ERIC Number: ED209440
Record Type: Non-Journal
Publication Date: 1980-May-13
Reference Count: N/A
Work after 65: Options for the 80's. Hearing before the Special Committee on Aging, United States Senate, Ninety-Sixth Congress, Second Session. Part 2--Washington, D.C.
Congress of the U.S., Washington, DC. Senate Special Committee on Aging.
Flexible retirement policies have worked very well for four major United States corporations, accordinq to testimony of their executives during the second part of a U.S. Senate hearing on work after age 65, conducted in Washington, D.C., in May, 1980. Executives of Xerox, Polaroid, Bankers Life and Casualty, and Atlantic Richfield told the special committee on aging that their companies have a 15-year span--from 55 to 70 and beyond--during which employees can choose to retire. The executives said that in most cases the best, most productive workers were the ones who chose to stay the longest; thus, not having mandatory retirement was helpful for the companies. The company officials also commented that older workers had records of absences that were as good as or better than those of younger workers, and much better safety records. The hearing record also includes testimony about the needs of older workers and the future needs of the marketplace for older workers by Senators Lawton Chiles, Charles Percy, John Glenn, David Pryor, and John Melcher.

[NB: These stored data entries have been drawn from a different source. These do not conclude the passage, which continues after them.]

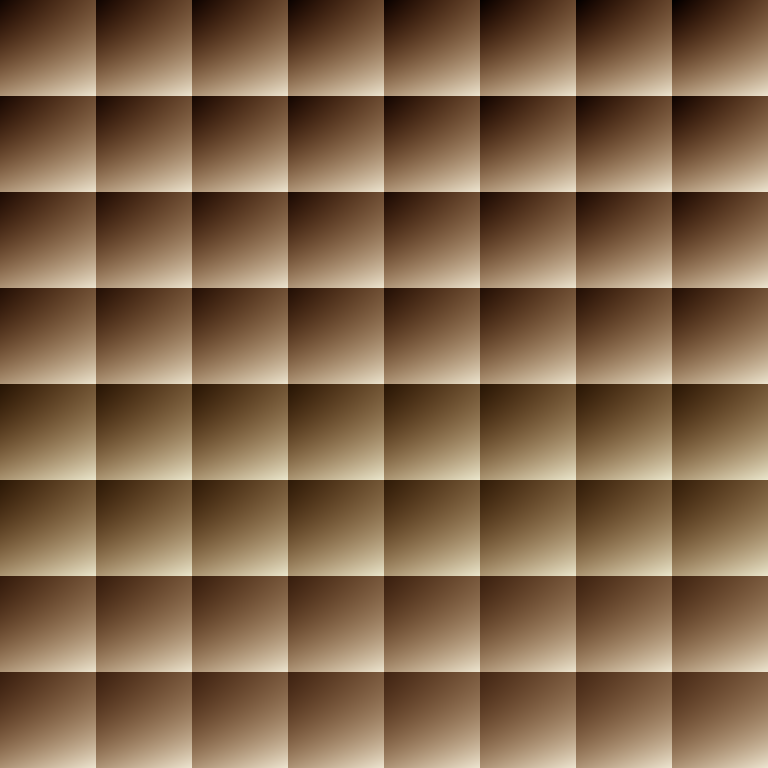
Give the GLSL for this pattern, as a three.js fragment shader.

```glsl
// Grid of square tiles, each shaded from a dark brown upper left to a cream lower right.
varying vec2 vUv;

const float TILES = 8.0;                          // repeats across and down
const vec3 CREAM = vec3(0.96, 0.94, 0.87);        // lightest tone
const vec3 TONE_CURVE = vec3(0.85, 1.2, 1.55);    // warms the tones as they darken
const float RISE_ACROSS = 0.30;                   // tone gained left to right
const float RISE_DOWN = 0.27;                     // tone gained top to bottom, linear part
const float RISE_DOWN_CURVED = 0.29;              // and quadratic part
const float CORNER_BOTTOM_ROW = 0.20;             // dark corner tone, lowest row
const float CORNER_TOP_ROW = 0.015;               // dark corner tone, highest row
const float COLUMN_DRIFT = 0.025;                 // corner change along a row
const vec3 OLIVE_TINT = vec3(-0.012, 0.010, -0.018);
const float OLIVE_ROW = 2.5;                      // row centre of the tint, from the bottom
const int SAMPLES = 3;                            // edge smoothing samples per axis

// Tone of one tile: p runs right and down, place is its 0..1 position in the grid.
float tileTone(vec2 p, vec2 place) {
  float corner = mix(CORNER_BOTTOM_ROW, CORNER_TOP_ROW, place.y);
  corner += COLUMN_DRIFT * (2.0 * place.x - 1.0) * (1.0 - 2.0 * place.y);
  float cornerWeight = (1.0 - p.y) * (1.0 - 0.6 * p.x);
  float rise = RISE_ACROSS * p.x + RISE_DOWN * p.y + RISE_DOWN_CURVED * p.y * p.y;
  return corner * cornerWeight + 0.1 * (1.0 - cornerWeight) + rise;
}

vec3 tileGrid(vec2 uv) {
  vec2 grid = clamp(uv, 0.0, 0.99999) * TILES;
  vec2 cell = floor(grid);
  vec2 p = fract(grid);
  p.y = 1.0 - p.y;
  float tone = clamp(tileTone(p, cell / (TILES - 1.0)), 0.0, 1.0);
  vec3 color = CREAM * pow(vec3(tone), TONE_CURVE);

  // Slight olive cast in the lower middle rows
  float rowOffset = cell.y - OLIVE_ROW;
  return color + OLIVE_TINT * exp(-rowOffset * rowOffset);
}

void main() {
  // Average samples over the pixel footprint to smooth the seams
  vec2 footprint = fwidth(vUv);
  vec3 sum = vec3(0.0);
  for (int i = 0; i < SAMPLES; i++) {
    for (int j = 0; j < SAMPLES; j++) {
      vec2 offset = (vec2(float(i), float(j)) + 0.5) / float(SAMPLES) - 0.5;
      sum += tileGrid(vUv + offset * footprint);
    }
  }
  gl_FragColor = vec4(sum / float(SAMPLES * SAMPLES), 1.0);
}
```
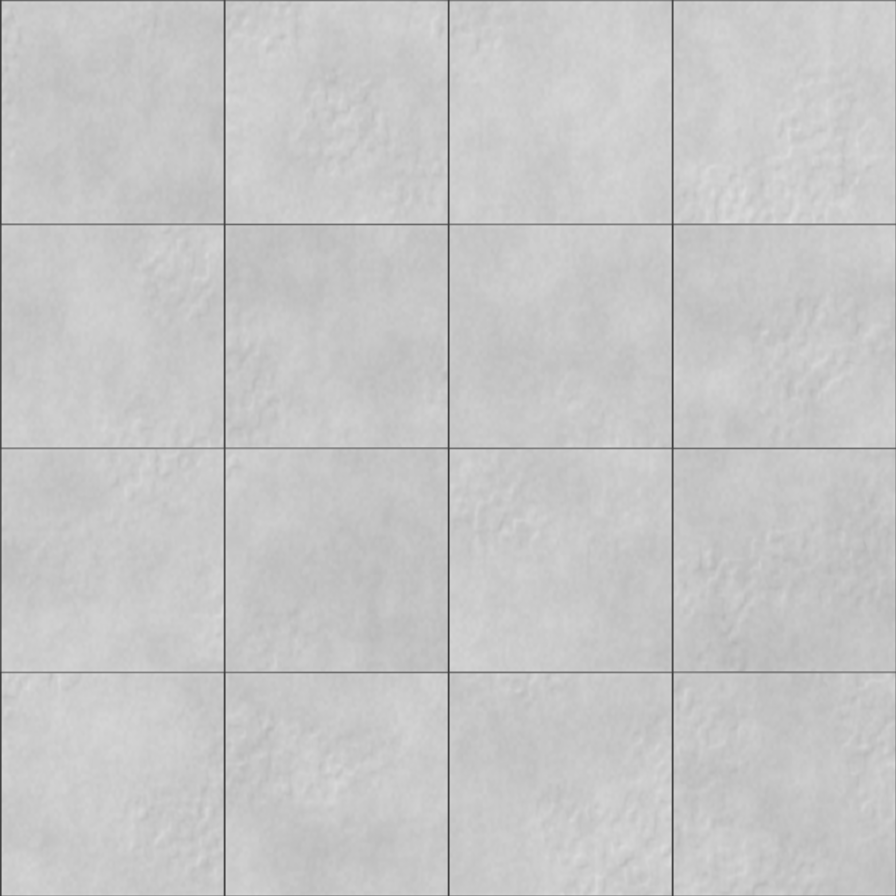
Give the GLSL for this texture, as a Shadertoy shader.

```glsl
// Four by four pale grey concrete tiles with thin dark joints and soft mottling.

vec2 hash2(vec2 p) {
    vec3 h = fract(p.xyx * vec3(0.1031, 0.1030, 0.0973));
    h += dot(h, h.yzx + 33.33);
    return fract((h.xx + h.yz) * h.zy);
}

// Soft cellular noise: random tones blended around jittered cell points.
float cellNoise(vec2 p) {
    vec2 base = floor(p);
    float tone = 0.0, total = 0.0;
    for (int y = -1; y <= 1; y++) {
        for (int x = -1; x <= 1; x++) {
            vec2 id = base + vec2(x, y);
            vec2 toPoint = id + 0.2 + 0.6 * hash2(id) - p;
            float weight = exp(-4.5 * dot(toPoint, toPoint));
            tone += weight * hash2(id + 71.7).x;
            total += weight;
        }
    }
    return tone / total;
}

// Centred clouds in three octaves.
float clouds(vec2 p) {
    float sum = 0.0, amplitude = 0.55;
    for (int i = 0; i < 3; i++) {
        sum += amplitude * (cellNoise(p) - 0.5);
        p = p * 2.3 + 17.3;
        amplitude *= 0.6;
    }
    return sum;
}

// Antialiased coverage of a joint at distance d.
float joint(float d, float pixel) {
    return clamp((0.00105 - d) / pixel + 0.5, 0.0, 1.0);
}

void mainImage(out vec4 fragColor, in vec2 fragCoord) {
    vec2 uv = fragCoord / iResolution.xy;
    vec2 pixel = 1.0 / iResolution.xy;
    vec2 grid = vec2(uv.x, 1.0 - uv.y) * 4.0;
    vec2 tile = floor(grid);
    vec2 local = fract(grid);
    vec2 seed = hash2(tile + 5.3);
    vec2 p = local + floor(seed * 40.0) * 3.0;

    // Tile tone, broad clouds and faint upright streaks
    float grey = 0.784 + 0.026 * (seed.x - 0.5);
    grey += 0.075 * clouds(p * vec2(2.2, 2.8));
    grey += 0.022 * (cellNoise(p * vec2(17.0, 6.0)) - 0.5);

    // Fine grain, with raised pitting in scattered patches
    grey += 0.025 * (cellNoise(p * vec2(58.0, 46.0)) - 0.5);
    vec2 pit = p * vec2(30.0, 24.0);
    float relief = cellNoise(pit) - cellNoise(pit + vec2(0.35, 0.3));
    float patches = smoothstep(0.5, 0.8, cellNoise(p * 2.6 + 9.1));
    grey += relief * mix(0.012, 0.07, patches);

    // Joints: dark uprights, fainter level lines, worn unevenly by tile
    vec2 fromJoint = abs(fract(grid - vec2(0.0028, 0.0018) + 0.5) - 0.5) / 4.0;
    vec2 edge = smoothstep(0.005, 0.002, fromJoint);
    grey += 0.014 * max(edge.x, edge.y);
    vec2 wear = mix(vec2(0.85, 0.7), vec2(1.0), hash2(tile + 23.9));
    wear.y *= 0.85 + 0.3 * cellNoise(grid * vec2(3.0, 1.0));
    float level = joint(fromJoint.y, pixel.y) * wear.y;
    float upright = joint(fromJoint.x, pixel.x) * wear.x;
    grey = mix(grey, 0.42, level);
    grey = mix(grey, 0.23, upright);

    fragColor = vec4(vec3(grey), 1.0);
}
```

In addition, reports of various task forces and surveys relating to older workers and retirement are appended to the document. (KC)
Descriptors: Age Discrimination, Aging (Individuals), Demography, Employee Attitudes, Employees, Employer Attitudes, Employment, Flexible Working Hours, Government Role, Hearings, Older Adults, Older Workers, Part Time Employment, Personnel Policy, Policy Formation, Population Distribution, Population Trends, Public Policy, Reentry Workers, Retirement, Retirement Benefits, Work Attitudes
Publication Type: Legal/Legislative/Regulatory Materials; Opinion Papers
Education Level: N/A
Authoring Institution: Congress of the U.S., Washington, DC. Senate Special Committee on Aging.